Furthermore, CNN Business reported that “further declines … could have a knock-on effect as other crypto investors are forced to sell their holdings to meet margin calls and cover losses.” For example, crypto hedge fund Three Arrows Capital is currently exploring options including the sale of assets and a bailout by another firm, and crypto lender Celsius Network, which earlier this month confirmed that it would suspend customer withdrawals, admitted that stabilizing its liquidity and operations “will take time.”
“There is a lot of credit being withdrawn from the system and if lenders have to absorb losses from Celsius and Three Arrows, they will reduce the size of their future loan books which means that the entire amount of credit available in the crypto ecosystem is much reduced,” Adam Farthing, chief risk office for Japan at crypto liquidity provider B2C2, told the business news outlet. “It feels very like 2008 to me in terms of how there could be a domino effect of bankruptcies and liquidations,” he continued.
Amid this concerning backdrop, some experts are contending that now is the time to put money to work. “If you bought [bitcoin] at the peak of the 2017 bull run (around $20,000), you saw a decline of 80 percent over the following year. But if you continued to hold, you’d be up nearly 60 percent right now—even after the crypto market’s most recent decline from all-time highs last November,” Felix Honigwachs, CEO of Xchange Monster, told CNN.

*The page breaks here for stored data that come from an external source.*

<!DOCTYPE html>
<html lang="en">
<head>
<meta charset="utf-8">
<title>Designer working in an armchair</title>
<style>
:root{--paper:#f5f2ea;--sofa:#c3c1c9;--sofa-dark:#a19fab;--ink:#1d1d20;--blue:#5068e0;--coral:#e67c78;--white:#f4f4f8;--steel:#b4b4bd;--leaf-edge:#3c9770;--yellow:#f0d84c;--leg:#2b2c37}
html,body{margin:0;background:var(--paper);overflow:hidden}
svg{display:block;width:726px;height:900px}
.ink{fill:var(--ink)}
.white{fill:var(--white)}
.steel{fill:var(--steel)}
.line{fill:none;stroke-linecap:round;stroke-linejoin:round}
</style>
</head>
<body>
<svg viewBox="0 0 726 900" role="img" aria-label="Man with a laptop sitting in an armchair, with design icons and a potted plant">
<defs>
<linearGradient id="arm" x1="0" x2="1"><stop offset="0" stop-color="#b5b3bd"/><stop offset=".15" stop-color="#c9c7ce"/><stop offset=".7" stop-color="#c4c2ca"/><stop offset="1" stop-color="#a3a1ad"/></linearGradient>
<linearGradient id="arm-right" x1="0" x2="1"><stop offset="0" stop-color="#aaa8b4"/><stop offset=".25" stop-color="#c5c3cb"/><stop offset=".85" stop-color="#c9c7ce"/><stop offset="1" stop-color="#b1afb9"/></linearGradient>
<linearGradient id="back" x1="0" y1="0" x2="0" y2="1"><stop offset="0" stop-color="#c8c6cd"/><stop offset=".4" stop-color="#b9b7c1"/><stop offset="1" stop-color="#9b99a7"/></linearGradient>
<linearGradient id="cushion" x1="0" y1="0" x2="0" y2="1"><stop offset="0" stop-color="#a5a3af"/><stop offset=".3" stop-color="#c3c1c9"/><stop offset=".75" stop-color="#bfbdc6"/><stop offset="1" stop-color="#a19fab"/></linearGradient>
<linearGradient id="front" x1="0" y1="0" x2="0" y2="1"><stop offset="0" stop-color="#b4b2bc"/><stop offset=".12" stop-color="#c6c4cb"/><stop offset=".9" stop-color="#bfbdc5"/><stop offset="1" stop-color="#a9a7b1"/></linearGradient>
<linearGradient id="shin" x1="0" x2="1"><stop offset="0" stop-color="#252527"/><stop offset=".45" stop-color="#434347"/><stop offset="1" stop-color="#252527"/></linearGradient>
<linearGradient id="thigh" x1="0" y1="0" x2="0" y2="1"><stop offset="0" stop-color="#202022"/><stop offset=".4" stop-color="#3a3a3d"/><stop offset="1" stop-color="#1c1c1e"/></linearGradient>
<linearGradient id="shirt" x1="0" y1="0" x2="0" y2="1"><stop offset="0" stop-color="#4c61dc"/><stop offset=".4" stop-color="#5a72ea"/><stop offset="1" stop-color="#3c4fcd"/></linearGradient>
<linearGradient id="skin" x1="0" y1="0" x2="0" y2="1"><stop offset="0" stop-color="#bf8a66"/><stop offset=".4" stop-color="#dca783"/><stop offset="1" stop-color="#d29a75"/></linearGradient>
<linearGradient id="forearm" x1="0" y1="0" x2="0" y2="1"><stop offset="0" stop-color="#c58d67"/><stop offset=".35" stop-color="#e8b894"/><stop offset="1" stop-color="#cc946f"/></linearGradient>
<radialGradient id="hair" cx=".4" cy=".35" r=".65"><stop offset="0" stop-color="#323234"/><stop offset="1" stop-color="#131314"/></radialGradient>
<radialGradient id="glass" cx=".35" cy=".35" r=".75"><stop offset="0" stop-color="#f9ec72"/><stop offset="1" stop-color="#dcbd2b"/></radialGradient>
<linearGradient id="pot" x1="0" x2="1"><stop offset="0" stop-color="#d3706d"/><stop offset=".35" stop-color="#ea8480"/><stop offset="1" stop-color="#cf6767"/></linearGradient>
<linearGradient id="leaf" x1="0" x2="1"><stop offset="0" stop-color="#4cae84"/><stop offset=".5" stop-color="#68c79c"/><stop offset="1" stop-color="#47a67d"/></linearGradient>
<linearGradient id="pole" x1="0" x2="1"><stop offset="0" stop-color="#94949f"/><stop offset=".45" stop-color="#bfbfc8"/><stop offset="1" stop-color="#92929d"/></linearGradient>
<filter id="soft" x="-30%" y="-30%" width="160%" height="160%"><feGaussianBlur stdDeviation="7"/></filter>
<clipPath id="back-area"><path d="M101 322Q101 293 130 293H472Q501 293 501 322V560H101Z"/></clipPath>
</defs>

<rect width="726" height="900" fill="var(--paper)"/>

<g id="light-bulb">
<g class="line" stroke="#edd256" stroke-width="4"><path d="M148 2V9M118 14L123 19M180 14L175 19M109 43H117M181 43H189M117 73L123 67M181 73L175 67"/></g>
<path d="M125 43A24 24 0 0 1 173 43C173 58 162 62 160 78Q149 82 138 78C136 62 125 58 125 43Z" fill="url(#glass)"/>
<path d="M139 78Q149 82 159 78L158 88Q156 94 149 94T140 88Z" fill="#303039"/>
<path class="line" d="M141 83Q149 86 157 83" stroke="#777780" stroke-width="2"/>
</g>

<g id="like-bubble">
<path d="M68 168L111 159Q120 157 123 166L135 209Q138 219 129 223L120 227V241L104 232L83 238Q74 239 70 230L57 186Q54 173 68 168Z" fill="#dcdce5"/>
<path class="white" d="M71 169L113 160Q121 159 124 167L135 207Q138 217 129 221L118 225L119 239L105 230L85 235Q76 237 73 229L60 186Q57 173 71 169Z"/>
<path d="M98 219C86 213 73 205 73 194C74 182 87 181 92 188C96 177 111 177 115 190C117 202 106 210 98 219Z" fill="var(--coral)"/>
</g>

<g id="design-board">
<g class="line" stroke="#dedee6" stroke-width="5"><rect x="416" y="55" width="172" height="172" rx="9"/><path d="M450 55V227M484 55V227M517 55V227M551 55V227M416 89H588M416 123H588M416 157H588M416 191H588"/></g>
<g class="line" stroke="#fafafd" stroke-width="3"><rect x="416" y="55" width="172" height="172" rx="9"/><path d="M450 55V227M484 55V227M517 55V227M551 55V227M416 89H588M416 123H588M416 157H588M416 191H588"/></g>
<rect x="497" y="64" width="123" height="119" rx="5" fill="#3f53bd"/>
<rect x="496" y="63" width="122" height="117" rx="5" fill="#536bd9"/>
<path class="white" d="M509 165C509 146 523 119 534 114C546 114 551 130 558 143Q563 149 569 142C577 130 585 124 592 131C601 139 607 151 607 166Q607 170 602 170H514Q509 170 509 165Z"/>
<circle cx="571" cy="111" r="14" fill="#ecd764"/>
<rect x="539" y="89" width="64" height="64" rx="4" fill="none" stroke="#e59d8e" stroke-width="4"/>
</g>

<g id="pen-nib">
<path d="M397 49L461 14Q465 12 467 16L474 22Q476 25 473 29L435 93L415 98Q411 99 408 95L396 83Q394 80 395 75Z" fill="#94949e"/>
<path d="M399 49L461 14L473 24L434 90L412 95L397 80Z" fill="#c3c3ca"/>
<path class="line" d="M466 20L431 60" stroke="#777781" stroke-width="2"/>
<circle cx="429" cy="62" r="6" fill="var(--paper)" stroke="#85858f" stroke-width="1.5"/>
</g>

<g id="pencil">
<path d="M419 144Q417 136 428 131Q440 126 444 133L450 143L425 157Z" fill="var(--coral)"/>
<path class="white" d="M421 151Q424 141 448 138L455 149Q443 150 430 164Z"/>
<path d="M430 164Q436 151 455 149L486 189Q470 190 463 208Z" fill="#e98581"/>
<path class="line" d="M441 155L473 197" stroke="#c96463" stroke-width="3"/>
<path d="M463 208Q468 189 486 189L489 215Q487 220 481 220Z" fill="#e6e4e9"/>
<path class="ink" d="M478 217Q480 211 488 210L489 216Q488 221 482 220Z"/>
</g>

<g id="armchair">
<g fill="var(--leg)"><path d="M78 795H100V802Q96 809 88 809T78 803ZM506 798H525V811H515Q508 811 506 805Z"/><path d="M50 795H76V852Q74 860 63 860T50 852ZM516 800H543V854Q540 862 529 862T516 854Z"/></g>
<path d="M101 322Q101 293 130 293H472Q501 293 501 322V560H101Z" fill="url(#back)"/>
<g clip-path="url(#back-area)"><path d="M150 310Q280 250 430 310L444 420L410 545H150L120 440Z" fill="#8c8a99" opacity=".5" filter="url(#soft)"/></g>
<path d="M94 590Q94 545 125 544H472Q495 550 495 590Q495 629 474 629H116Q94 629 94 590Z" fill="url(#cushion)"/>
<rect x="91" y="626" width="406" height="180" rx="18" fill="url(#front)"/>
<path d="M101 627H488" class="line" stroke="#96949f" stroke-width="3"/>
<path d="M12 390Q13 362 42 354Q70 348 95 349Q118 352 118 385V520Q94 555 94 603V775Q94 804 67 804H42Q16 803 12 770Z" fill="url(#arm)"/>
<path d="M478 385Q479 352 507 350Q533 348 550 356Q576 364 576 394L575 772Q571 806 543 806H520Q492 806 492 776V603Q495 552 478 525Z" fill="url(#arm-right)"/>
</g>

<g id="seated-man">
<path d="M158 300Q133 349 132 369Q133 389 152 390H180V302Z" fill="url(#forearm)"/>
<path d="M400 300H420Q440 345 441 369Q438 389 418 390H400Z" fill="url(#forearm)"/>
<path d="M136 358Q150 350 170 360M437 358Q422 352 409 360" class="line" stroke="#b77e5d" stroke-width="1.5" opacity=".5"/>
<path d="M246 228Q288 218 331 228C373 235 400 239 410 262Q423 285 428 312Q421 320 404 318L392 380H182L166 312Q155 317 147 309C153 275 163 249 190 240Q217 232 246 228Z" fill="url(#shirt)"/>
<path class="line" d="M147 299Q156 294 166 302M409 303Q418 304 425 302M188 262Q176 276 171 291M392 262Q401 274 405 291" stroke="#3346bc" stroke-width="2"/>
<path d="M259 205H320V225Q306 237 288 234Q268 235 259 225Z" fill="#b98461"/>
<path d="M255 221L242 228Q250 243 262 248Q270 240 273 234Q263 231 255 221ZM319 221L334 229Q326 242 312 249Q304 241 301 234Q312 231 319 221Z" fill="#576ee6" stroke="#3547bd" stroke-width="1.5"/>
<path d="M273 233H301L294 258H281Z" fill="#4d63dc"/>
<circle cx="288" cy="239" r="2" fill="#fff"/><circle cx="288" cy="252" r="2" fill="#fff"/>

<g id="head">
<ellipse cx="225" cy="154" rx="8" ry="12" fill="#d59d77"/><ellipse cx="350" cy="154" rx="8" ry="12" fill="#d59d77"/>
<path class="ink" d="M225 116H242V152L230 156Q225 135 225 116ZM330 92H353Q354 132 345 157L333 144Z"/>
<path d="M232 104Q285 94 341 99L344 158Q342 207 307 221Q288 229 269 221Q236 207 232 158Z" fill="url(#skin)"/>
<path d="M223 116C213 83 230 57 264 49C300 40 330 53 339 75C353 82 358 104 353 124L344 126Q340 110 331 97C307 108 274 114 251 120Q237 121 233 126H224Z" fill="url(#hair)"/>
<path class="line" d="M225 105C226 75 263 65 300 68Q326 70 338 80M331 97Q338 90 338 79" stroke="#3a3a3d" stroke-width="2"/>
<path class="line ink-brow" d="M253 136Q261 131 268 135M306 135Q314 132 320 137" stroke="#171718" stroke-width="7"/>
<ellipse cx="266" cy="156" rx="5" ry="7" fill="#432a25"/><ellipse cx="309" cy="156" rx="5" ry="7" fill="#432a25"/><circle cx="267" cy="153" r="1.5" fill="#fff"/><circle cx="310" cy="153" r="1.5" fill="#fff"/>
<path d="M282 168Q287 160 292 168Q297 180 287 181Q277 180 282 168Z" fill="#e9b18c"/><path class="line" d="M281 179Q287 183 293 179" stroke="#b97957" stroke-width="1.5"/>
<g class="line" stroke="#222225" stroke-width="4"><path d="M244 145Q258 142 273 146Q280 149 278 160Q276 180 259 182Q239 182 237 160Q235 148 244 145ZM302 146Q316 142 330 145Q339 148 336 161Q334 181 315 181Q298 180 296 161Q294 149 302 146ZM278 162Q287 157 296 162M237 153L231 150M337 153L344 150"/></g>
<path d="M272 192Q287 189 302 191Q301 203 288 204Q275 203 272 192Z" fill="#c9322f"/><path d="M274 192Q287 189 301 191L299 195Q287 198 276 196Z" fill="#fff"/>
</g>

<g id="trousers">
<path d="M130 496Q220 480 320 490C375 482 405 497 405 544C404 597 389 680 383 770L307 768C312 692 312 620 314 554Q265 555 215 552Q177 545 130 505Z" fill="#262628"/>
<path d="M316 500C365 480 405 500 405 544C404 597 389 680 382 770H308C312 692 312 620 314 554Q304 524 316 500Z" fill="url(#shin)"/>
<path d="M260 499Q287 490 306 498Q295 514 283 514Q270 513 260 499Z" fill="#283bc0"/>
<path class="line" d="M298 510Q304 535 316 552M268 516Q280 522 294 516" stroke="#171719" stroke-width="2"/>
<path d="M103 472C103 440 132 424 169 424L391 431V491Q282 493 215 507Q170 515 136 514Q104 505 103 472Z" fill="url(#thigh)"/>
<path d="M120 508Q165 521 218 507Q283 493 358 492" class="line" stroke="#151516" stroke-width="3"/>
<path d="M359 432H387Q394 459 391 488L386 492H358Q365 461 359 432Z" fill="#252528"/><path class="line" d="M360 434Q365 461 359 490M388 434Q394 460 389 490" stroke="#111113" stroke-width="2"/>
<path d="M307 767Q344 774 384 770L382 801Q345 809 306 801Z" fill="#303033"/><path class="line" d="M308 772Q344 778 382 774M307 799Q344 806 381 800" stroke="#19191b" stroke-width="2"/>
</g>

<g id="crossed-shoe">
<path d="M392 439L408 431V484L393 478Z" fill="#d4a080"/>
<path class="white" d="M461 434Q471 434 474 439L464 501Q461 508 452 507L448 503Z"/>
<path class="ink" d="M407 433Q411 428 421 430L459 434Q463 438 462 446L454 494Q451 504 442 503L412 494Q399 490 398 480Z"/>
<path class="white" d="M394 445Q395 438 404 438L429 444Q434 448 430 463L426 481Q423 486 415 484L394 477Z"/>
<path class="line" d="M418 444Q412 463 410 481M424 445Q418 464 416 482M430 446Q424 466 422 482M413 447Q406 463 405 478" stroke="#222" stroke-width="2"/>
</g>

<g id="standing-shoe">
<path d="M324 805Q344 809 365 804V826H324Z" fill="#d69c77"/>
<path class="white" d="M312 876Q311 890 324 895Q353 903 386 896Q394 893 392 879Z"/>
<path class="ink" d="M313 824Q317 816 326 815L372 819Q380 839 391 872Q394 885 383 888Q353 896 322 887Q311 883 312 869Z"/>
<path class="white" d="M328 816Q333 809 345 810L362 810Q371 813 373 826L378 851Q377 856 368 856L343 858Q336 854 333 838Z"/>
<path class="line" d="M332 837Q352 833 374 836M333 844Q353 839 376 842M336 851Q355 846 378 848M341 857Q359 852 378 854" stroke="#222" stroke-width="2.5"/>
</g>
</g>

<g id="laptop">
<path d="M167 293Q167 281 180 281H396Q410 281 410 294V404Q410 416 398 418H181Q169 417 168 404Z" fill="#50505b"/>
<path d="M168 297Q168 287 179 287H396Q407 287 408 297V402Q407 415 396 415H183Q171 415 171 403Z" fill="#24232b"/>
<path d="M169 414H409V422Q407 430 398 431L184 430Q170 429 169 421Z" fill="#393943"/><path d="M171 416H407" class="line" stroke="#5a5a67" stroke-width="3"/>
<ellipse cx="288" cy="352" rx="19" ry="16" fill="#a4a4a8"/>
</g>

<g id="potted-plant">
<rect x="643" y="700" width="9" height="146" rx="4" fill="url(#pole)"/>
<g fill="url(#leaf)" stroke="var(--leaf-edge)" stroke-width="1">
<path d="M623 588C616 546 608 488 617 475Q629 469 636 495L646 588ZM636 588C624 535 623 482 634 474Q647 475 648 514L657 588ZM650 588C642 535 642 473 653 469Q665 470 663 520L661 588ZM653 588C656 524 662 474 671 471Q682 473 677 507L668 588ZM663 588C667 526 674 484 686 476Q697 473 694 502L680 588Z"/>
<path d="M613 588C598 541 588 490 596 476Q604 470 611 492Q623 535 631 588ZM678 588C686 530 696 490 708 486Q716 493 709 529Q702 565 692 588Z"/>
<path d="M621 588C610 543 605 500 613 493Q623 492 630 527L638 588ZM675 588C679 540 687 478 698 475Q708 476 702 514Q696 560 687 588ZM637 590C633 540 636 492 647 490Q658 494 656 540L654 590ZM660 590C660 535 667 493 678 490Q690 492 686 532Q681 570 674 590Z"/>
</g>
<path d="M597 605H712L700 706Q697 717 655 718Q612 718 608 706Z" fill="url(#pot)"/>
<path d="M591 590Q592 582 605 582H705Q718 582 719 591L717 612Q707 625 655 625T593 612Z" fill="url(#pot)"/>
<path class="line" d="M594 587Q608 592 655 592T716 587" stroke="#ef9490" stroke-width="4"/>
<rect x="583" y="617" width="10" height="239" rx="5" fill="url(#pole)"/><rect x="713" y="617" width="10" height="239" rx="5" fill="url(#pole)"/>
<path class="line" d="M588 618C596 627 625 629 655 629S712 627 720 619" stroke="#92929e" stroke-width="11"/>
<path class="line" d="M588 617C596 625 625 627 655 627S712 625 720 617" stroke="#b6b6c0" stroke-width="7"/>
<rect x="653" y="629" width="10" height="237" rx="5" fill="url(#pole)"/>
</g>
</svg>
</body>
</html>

Meanwhile, a co-founder of the crypto investor research platform Blockworks, Jason Yanowitz, told the news outlet that he “disagrees with the folks who say there’s no way to recover from something like this.”
Ethen Kim Lieser is a Washington state-based Finance and Tech Editor who has held posts at Google, The Korea Herald, Lincoln Journal Star, AsianWeek, and Arirang TV. Follow or contact him on LinkedIn.